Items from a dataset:
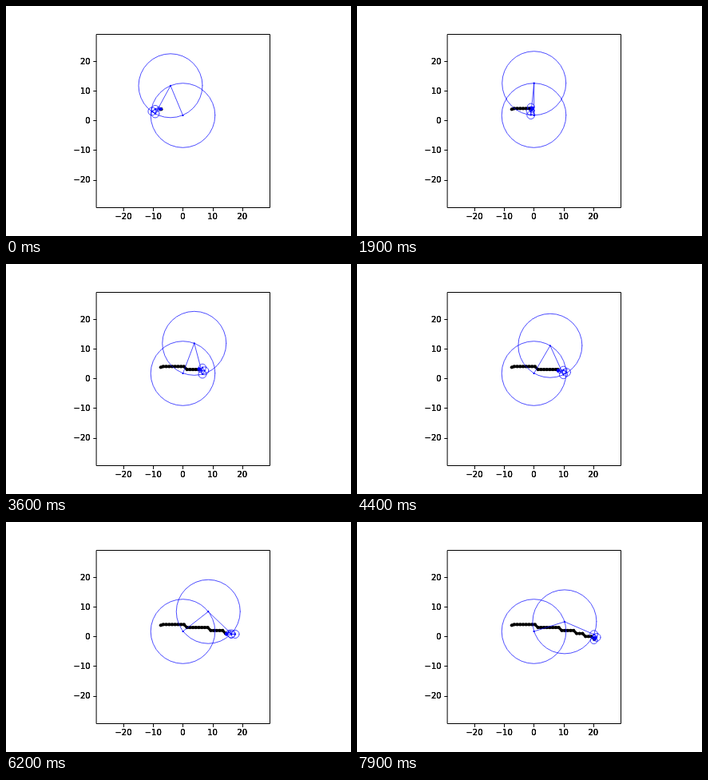
An HTML page with a canvas that plays this animation: 432x288 px, repeating every 8000 ms.

```html
<!DOCTYPE html>
<html>
<head>
<meta charset="utf-8">
<style>
html, body { margin: 0; width: 100%; height: 100%; overflow: hidden; background: #fff; }
canvas { display: block; }
</style>
</head>
<body>
<canvas id="stage" width="432" height="288"></canvas>
<script>
const ctx = document.getElementById('stage').getContext('2d');
const SCALE = 3.72, X0 = 221.4, Y0 = 143.28, RAD = Math.PI / 180;
const STEP = 100, FRAMES = 80, TURN = 1.204;
const BLUE = '#00f';
const px = x => X0 + x * SCALE;
const py = y => Y0 - y * SCALE;
const snap = v => Math.floor(v + 0.5) + 0.5;

// Epicycles: turns per cycle, radius in pixels, starting angle in degrees
const wheels = [
  [-1, 40.3, 112.6], [1, 40, -118.5],
  [-2, 5, 143], [2, 5, 37],
  [-3, 4.5, 0], [3, 2.6, 5]
];
for (let k = 4; k < 8; k++) wheels.push([-k, 5 / k, 150], [k, 4 / k, 20]);

// Traced outline: one unit right per step, one unit down at each drop
const drops = [8, 16, 21, 24, 27];
const START = 0.2;
function outline(k) {
  let y = 4 - 0.3 * Math.max(0, 1 - k);
  for (const d of drops) y -= Math.min(1, Math.max(0, k - d));
  return [px(k - 7.6), py(y)];
}

function line(points, width, color) {
  ctx.beginPath();
  points.forEach(p => ctx.lineTo(...p));
  ctx.lineWidth = width;
  ctx.strokeStyle = color;
  ctx.stroke();
}

function circle(x, y, r) {
  ctx.beginPath();
  ctx.arc(x, y, r, 0, 2 * Math.PI);
}

function dot([x, y], r, color) {
  circle(x, y, r);
  ctx.fillStyle = color;
  ctx.fill();
}

function label(text, x, y, align) {
  ctx.textAlign = align;
  for (let i = 0; i < 3; i++) ctx.fillText(text, x, y);
}

function axes() {
  ctx.lineWidth = 1;
  ctx.strokeStyle = ctx.fillStyle = '#000';
  ctx.strokeRect(113.5, 35.5, 217, 217);
  ctx.font = '10px "DejaVu Sans", sans-serif';
  for (let v = -20; v <= 20; v += 10) {
    const text = String(v).replace('-', '\u2212');
    const x = snap(px(v)), y = snap(py(v));
    line([[x, 253], [x, 256.5]], 1, '#000');
    line([[109.5, y], [113, y]], 1, '#000');
    label(text, px(v), 267, 'center');
    label(text, 105.7, py(v) + 3.8, 'right');
  }
}

function trail(k) {
  const points = [outline(START)];
  for (let i = 1; i < k; i++) points.push(outline(i));
  points.push(outline(k));
  ctx.lineJoin = ctx.lineCap = 'round';
  line(points, 3.2, '#000');
  points.forEach(p => dot(p, 2.1, '#000'));
}

function arms(n, pen) {
  const joints = [[X0 + 0.1, 137]];
  wheels.forEach(([freq, r, start], i) => {
    const a = (start + freq * TURN * n) * RAD;
    const [x, y] = joints[i];
    joints.push([x + r * Math.cos(a), y - r * Math.sin(a)]);
  });

  // Spread what is left over the smallest wheels so the last one meets the pen
  const first = 5, last = wheels.length;
  const [ex, ey] = joints[last];
  for (let i = first + 1; i <= last; i++) {
    const share = (i - first) / (last - first);
    joints[i][0] += (pen[0] - ex) * share;
    joints[i][1] += (pen[1] - ey) * share;
  }

  ctx.lineWidth = 0.7;
  ctx.strokeStyle = BLUE;
  wheels.forEach(([, r], i) => {
    circle(...joints[i], r);
    ctx.stroke();
  });
  line(joints, 0.7, BLUE);
  joints.forEach(p => dot(p, 1.1, BLUE));
}

function draw(now) {
  const n = Math.floor(now / STEP) % FRAMES;
  const k = (n + 1) / 2.86;
  ctx.fillStyle = '#fff';
  ctx.fillRect(0, 0, 432, 288);
  axes();
  trail(k);
  arms(n, outline(k));
  requestAnimationFrame(draw);
}

draw(0);
</script>
</body>
</html>
```
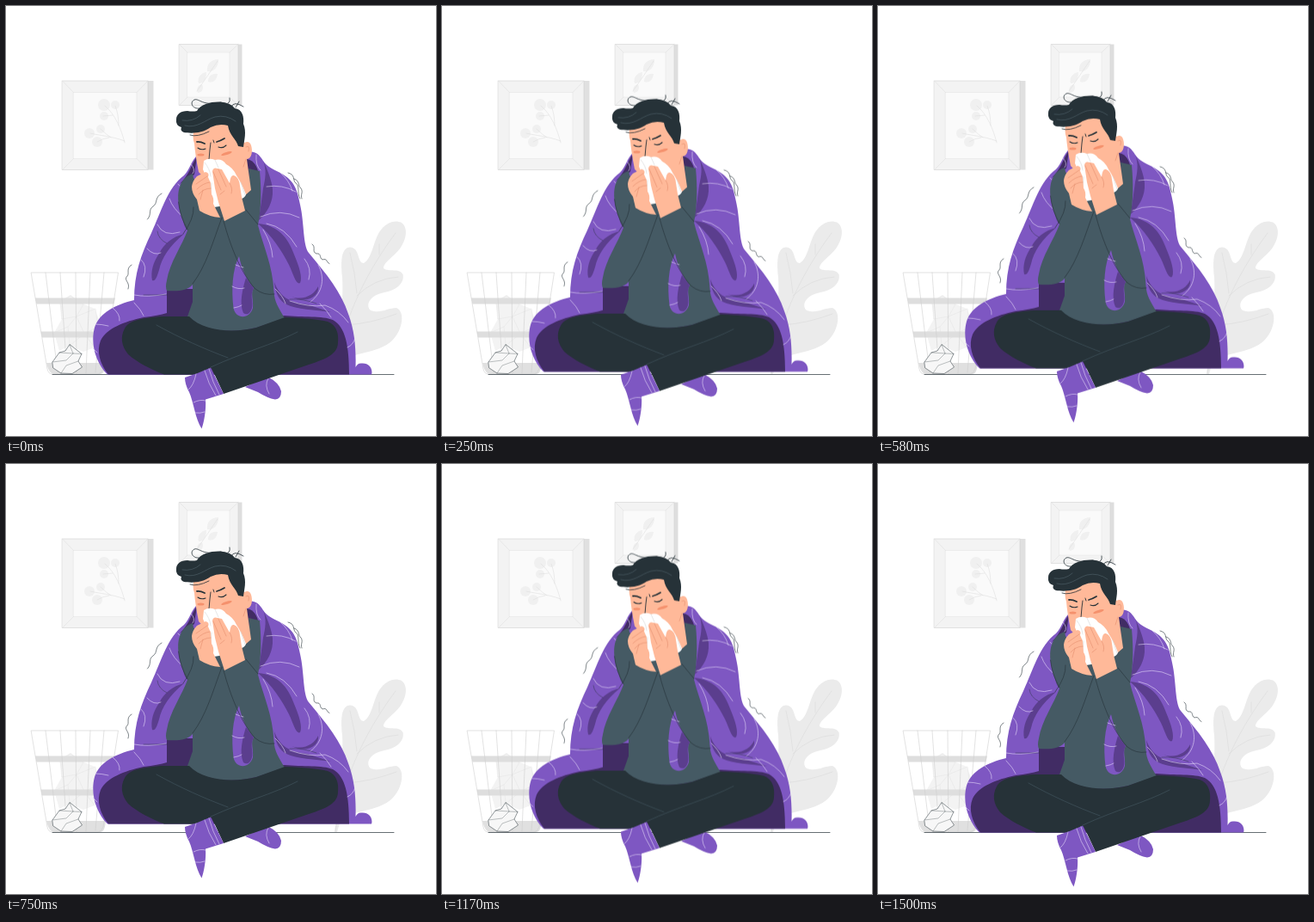
These frames come from a looping animation (500x500 px, 1540 ms). An HTML page:

```html
<!DOCTYPE html>
<html lang="en">
<head>
<meta charset="utf-8">
<title>Under the blanket</title>
<style>
html, body { margin: 0; width: 100%; height: 100%; overflow: hidden; background: #fff; }
svg { display: block; width: 100vw; height: 100vh; stroke-width: .6; stroke-linecap: round; stroke-linejoin: round; }
.line { fill: none; }
.ink { stroke: #263238; }
.stripe { stroke: #e4d8f8; }
.grey { stroke: #e0e0e0; }
.blanket { fill: #7e57c2; }
.fold { fill: #5b3e8e; }
.inside { fill: #412c64; }
.knit { fill: #455a64; }
.dark { fill: #263238; }
.skin { fill: #ffb999; }
.crease { stroke: #e58f70; }
</style>
</head>
<body>
<svg viewBox="0 0 500 500">
  <g id="wall">
    <path d="M165 87H171.500V190.500H165Z" fill="#e0e0e0"/>
    <path d="M65.500 87H165V190.500H65.500Z" fill="#f3f3f3" stroke="#d2d2d2"/>
    <path d="M78.500 100.500H152V177.500H78.500Z" fill="#fafafa" stroke="#e6e6e6"/>
    <path class="line grey" d="M65.500 87 78.500 100.500M165 87 152 100.500M65.500 190.500 78.500 177.500M165 190.500 152 177.500"/>
    <g fill="#f0f0f0">
      <circle cx="114" cy="115" r="7"/><circle cx="127" cy="115" r="5"/>
      <circle cx="114" cy="128" r="5"/><circle cx="97" cy="148" r="6"/>
      <circle cx="110" cy="143" r="5"/><circle cx="106" cy="158" r="6"/>
    </g>
    <path class="line grey" d="M138 159C134 143 127 126 115 116M131 139Q131 126 127 116M124 127 113 128M138 157C122 151 110 151 98 148M122 153Q116 149 110 143M120 153Q112 154 106 158"/>

    <path d="M270 44.500H274.500V115.500H270Z" fill="#dedede"/>
    <path d="M201.500 44.500H270V115.500H201.500Z" fill="#f3f3f3" stroke="#d2d2d2"/>
    <path d="M211 54H260V106H211Z" fill="#fafafa" stroke="#e8e8e8"/>
    <path class="line grey" d="M201.500 44.500 211 54M270 44.500 260 54M201.500 115.500 211 106M270 115.500 260 106"/>
    <path d="M247 62C239 62 233 67 234 76C241 77 247 72 247 62ZM233 77C226 78 222 84 224 90C230 90 233 85 233 77ZM246 79C239 78 235 82 235 88C241 90 245 86 246 79ZM228 91C223 92 221 96 223 101C229 100 230 96 228 91Z" fill="#f0f0f0"/>
    <path class="line grey" d="M246 64Q234 82 222 99"/>
  </g>

  <g id="plant">
    <path d="M382 428C386 398 393 350 391 315C389 296 390 281 400 280.500C412 281 408 299 416 299C426 293 427 274 434 263C441 252 452 248 460 252C468 258 465 271 460 279C454 290 439 297 439 305C445 310 457 304 461.500 312C464 323 452 331 440 333C424 336 417 347 424 354C436 358 444 351 454 351C464 355 462 376 449 389C434 403 408 403 390 411L385 428Z" fill="#ebebeb"/>
    <path class="line" stroke="#dadada" d="M383 427C391 370 413 318 453 264M400 287Q406 310 408 334M408 337Q428 317 456 315M396 371Q425 369 454 358M434 289 434 277"/>
  </g>

  <g id="bin">
    <path d="M53 415H116Q115 428 110 428H56Q50 428 47 415Z" fill="#e0e0e0"/>
    <path d="M62 343 75 336 89 346 103 352 110 369 103 397 90 402 74 395 62 401 56 380 65 364Z" fill="#f3f3f3"/>
    <path class="line" stroke="#e6e6e6" d="M64 344 75 337 90 347 82 361 65 364ZM82 361 104 352 107 373 91 381 82 361 72 373 56 380M72 373 74 395 91 381 103 397"/>
    <path d="M34 339.500H127L125.500 346.500H35.500ZM40.500 378.500H121L119.500 385.500H42Z" fill="#dedede"/>
    <path class="line" stroke="#cfcfcf" d="M29.500 310H130.500L113 422Q111 428 107 428H54Q49 428 48 422ZM46 310 60 426M63 310 71 427M81 310 82 428M98 310 93 427M114 310 104 426"/>
  </g>

  <path class="line ink" stroke-width=".7" d="M54 428.500H451"/>

  <g id="paper" stroke-width=".5">
    <path class="ink" d="M54 414 62 403 69 401 74 393.500 88 404.500 84 413 88.500 420 77 427.500 64 427 55 421Z" fill="#f7f7f7"/>
    <path class="line ink" d="M62 403 78 404 88 404.500M78 404 70 412 54 414M84 413 70 418 64 427M74 394 78 404" opacity=".6"/>
  </g>

  <g id="person">
    <g class="line ink">
      <path d="M181 218C172 223 177 229 171 233C165 237 170 242 164.500 248"/>
      <path d="M146 301C139 305 144 311 141 314C136 319 145 321 142 329"/>
      <path d="M328 194C337 196 333 203 337 206C342 209 338 217 342 224M335 201C342 203 339 209 343 212C346 217 342 219 344 224"/>
      <path d="M356 277C361 280 355 286 361 288C367 287 364 293 368 295C374 293 372 298 376 299.500"/>
    </g>

    <path class="blanket" d="M223 173C215 180 214 190 207 197C188 211 181 238 169 264C157 289 149 311 149 342C128 347 108 357 103 374C98 392 104 415 118 428.600H425C427 422 422 415 414 415.500C410 415 408 417 406.500 420C407 400 406 379 398 358C390 333 373 312 352 287C345 278 347 253 342 231C338 209 333 202 319 194C309 189 304 187 299 180C294 171 288 168 281 170L240 180Z"/>

    <g class="inside">
      <path d="M119 428.600C109 416 105 401 110 389C117 375 137 367 160 362Q177 360 187 357V329H218V360H324C345 362 368 360 380 365C395 373 399 396 399 428.600Z"/>
      <path d="M278 178C286 178 291 184 293 192V210H280Z"/>
      <path d="M222 175C215 186 213 196 202 207Q211 201 219 196Z"/>
    </g>

    <g class="fold">
      <path d="M299 180C303 190 302 200 299 212C297 228 295 240 294 249C304 240 311 228 310 213C309 203 304 190 299 180Z"/>
      <path d="M293 253C316 255 328 269 335 289C341 303 345 316 342 322C337 325 334 311 329 301C321 285 309 267 293 253Z"/>
      <path d="M207 265C194 268 183 277 178 288C171 298 168 309 170 319C174 321 176 313 178 307C181 293 190 279 207 265Z"/>
      <path d="M312 321C318 338 330 345 350 347L378 356C359 353 338 353 326 347C318 343 313 334 312 321Z"/>
      <path d="M332 338C347 343 359 335 363 326C365 337 350 347 332 338Z"/>
    </g>

    <g class="line stripe">
      <path d="M200 207Q209 214 201 222M190 224Q194 236 207 246M176 254Q183 269 202 263M164 282Q172 291 180 287M157 295Q165 302 160 315M149 336Q164 339 186 335M149 345Q157 353 160 360M124 351Q133 358 132 366M104 370Q111 370 119 372M101 398 106 403"/>
      <path d="M215 184Q221 190 217 195M291 173Q290 186 296 191M303 210Q321 207 337 216M296 245Q319 235 341 246M303 253Q325 257 338 280M319 194Q329 202 333 215M299 260Q309 276 310 292"/>
      <path d="M363 301C371 315 369 333 354 344M347 294Q356 305 352 318M330 343Q353 351 371 348Q388 354 398 368M365 346Q374 355 378 362M397 397Q404 394 406 386M313 329Q322 337 325 346"/>
    </g>
    <path class="line ink" d="M207 247Q206 256 211 260M176 262Q177 271 187 276M330 341Q345 340 361 346M160 336H187" opacity=".7"/>

    <path class="knit" d="M217 195C203 200 199 213 200.500 228C202 243 207 253 211 261C205 278 190 299 187 319Q185 327 187 331C200 332 211 331 217 324V344L211 361C230 379 262 381 291 374L324 363C317 351 312 344 311.500 332C310 301 299 279 293 255C297 235 297 213 295 192L282 189 284 214 238 227 218 200Z"/>
    <path class="blanket" d="M271 291C263 307 262 330 264.500 351C267 365 284 364 287 351C288 342 284 334 288 328C280 318 274 306 271 291Z"/>
    <path class="fold" d="M276 357C271 346 275 329 279 316L288 328C283 337 288 344 286 351C284 358 280 360 276 357Z"/>
    <path class="line stripe" d="M267 301Q272 303 276 304M263 326Q270 330 277 328M265 351Q271 350 274 348"/>
    <path class="line ink" d="M251 246C241 273 233 302 217 323M218 234Q219 247 206 265M253 250C261 280 274 312 290 329Q300 337 312 335M200.500 228Q202 244 211 260M279 237 293 254"/>

    <path class="blanket" d="M278 443 304 431Q318 438 320 448Q320 457 313 457.500Q304 456 293 449Z"/>
    <path class="line stripe" d="M305 433Q300 441 306 451"/>
    <path class="dark" d="M138 375C144 364 161 363 181 361Q200 361 213 361C229 378 264 381 291 374L324 362Q357 363 374 367C385 371 387 382 386 391C386 404 374 410 352 417L253 451 239 421 236 428.600H184C170 423 153 415 142 405Q130 390 138 375Z"/>
    <path class="line" stroke="#455a64" d="M175 371C202 386 231 399 258 409M339 379C310 394 277 402 238 420"/>
    <path class="blanket" d="M208 432Q224 427 238 420.500L253 451 232 457.500C233 470 230 485 227.500 491.500C220 480 218 460 213 449Q208 440 208 432Z"/>
    <path class="line stripe" d="M221 428Q218 442 212 446M231 424Q235 439 244 453M236 422Q240 437 248 452M218 461Q226 457 232 459M220 473Q226 474 231 472"/>

    <path class="skin" d="M219 143Q216 151 219 160Q220 173 224 193L241 211 269 228 285 214 280 178C286 178 287 168 285 162Q283 156 277 159L275 130 240 127Z"/>
    <path class="line crease" d="M279 164Q284 161 282 169M279 178 276 187"/>
    <path class="dark" d="M198 132C198 126 203 122 211 122Q217 123 222 122C226 114 239 111 249 111.500Q261 112 266 119C275 120 277 129 276 137C280 146 277 156 276 164L270 163C268 155 260 151 258 139Q248 136 238 141C227 149 214 148 207 147Q202 145 204 141Q197 139 198 132Z"/>
    <path class="line ink" stroke-width=".8" d="M224 119C217 120 213 112 219 109C225 107 228 117 250 112M258 113Q261 112 260 107M262 117Q265 110 276 117M267 118 271 111M214 150Q222 153 236 146"/>
    <path class="line" stroke="#51636c" d="M208 139C222 143 232 132 243 129Q256 126 267 134M205 133Q217 135 226 127"/>
    <g class="line ink">
      <path stroke-width="1.800" d="M222 158Q226 157.500 231 160M245 158Q249 157 254 154"/>
      <path stroke-width="1.100" d="M223 165Q227 168 232 166M247 164Q252 166 256 162"/>
      <path stroke-width=".9" d="M238 159 237 167 236 179M241 156 242 159"/>
    </g>
    <g fill="#f5916d">
      <ellipse cx="226.500" cy="173" rx="4" ry="1.500"/>
      <ellipse cx="256.500" cy="171.500" rx="6.500" ry="1.600" transform="rotate(-17 256.500 171.500)"/>
    </g>

    <path d="M230 180Q236 176 243 179Q251 177 256 184Q264 188 268 197Q274 206 279 219Q278 224 270 225L248 233 236 235 237 209 229 190Z" fill="#fff"/>
    <path class="line" stroke="#d5d5d5" d="M231 182Q237 189 238 198M243 179 247 188M273 205 278 220M239 206 237 231"/>
    <path class="skin" d="M216 210Q217 203 222 198L232 193Q237 194 235 199L238 206 239 219Q242 223 241 230L249 246Q236 245 225 238L222 225Q216 218 216 210Z"/>
    <path class="skin" d="M240 192Q241 187 246 189L251 190 260 206Q261 196 265 197Q271 199 272 209L274 222 278 238 254 250 247 228 243 212Z"/>
    <path class="line crease" d="M221 207 234 198M222 213Q229 206 237 205M224 219Q230 212 238 212M226 225 229 214M241 193 250 214M247 190 256 210M260 206Q264 212 262 218M249 219 254 215"/>
  </g>
</svg>
<script>
const LOOP = 1540, STEPS = 37, HALF = 18;
const at = (step, y) => ({
  offset: step / STEPS,
  transform: `translateY(${y}px)`,
  easing: `steps(${HALF})`
});
// rise, sink, then one resting step
document.getElementById('person').animate(
  [at(0, 0), at(HALF, -10), at(2 * HALF, 0), at(STEPS, 0)],
  { duration: LOOP, iterations: Infinity }
);
</script>
</body>
</html>
```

:: About this task ::
Please find how many lines in the records hold "fillStyle", then give that number with nothing else.

:: Result for this task ::
3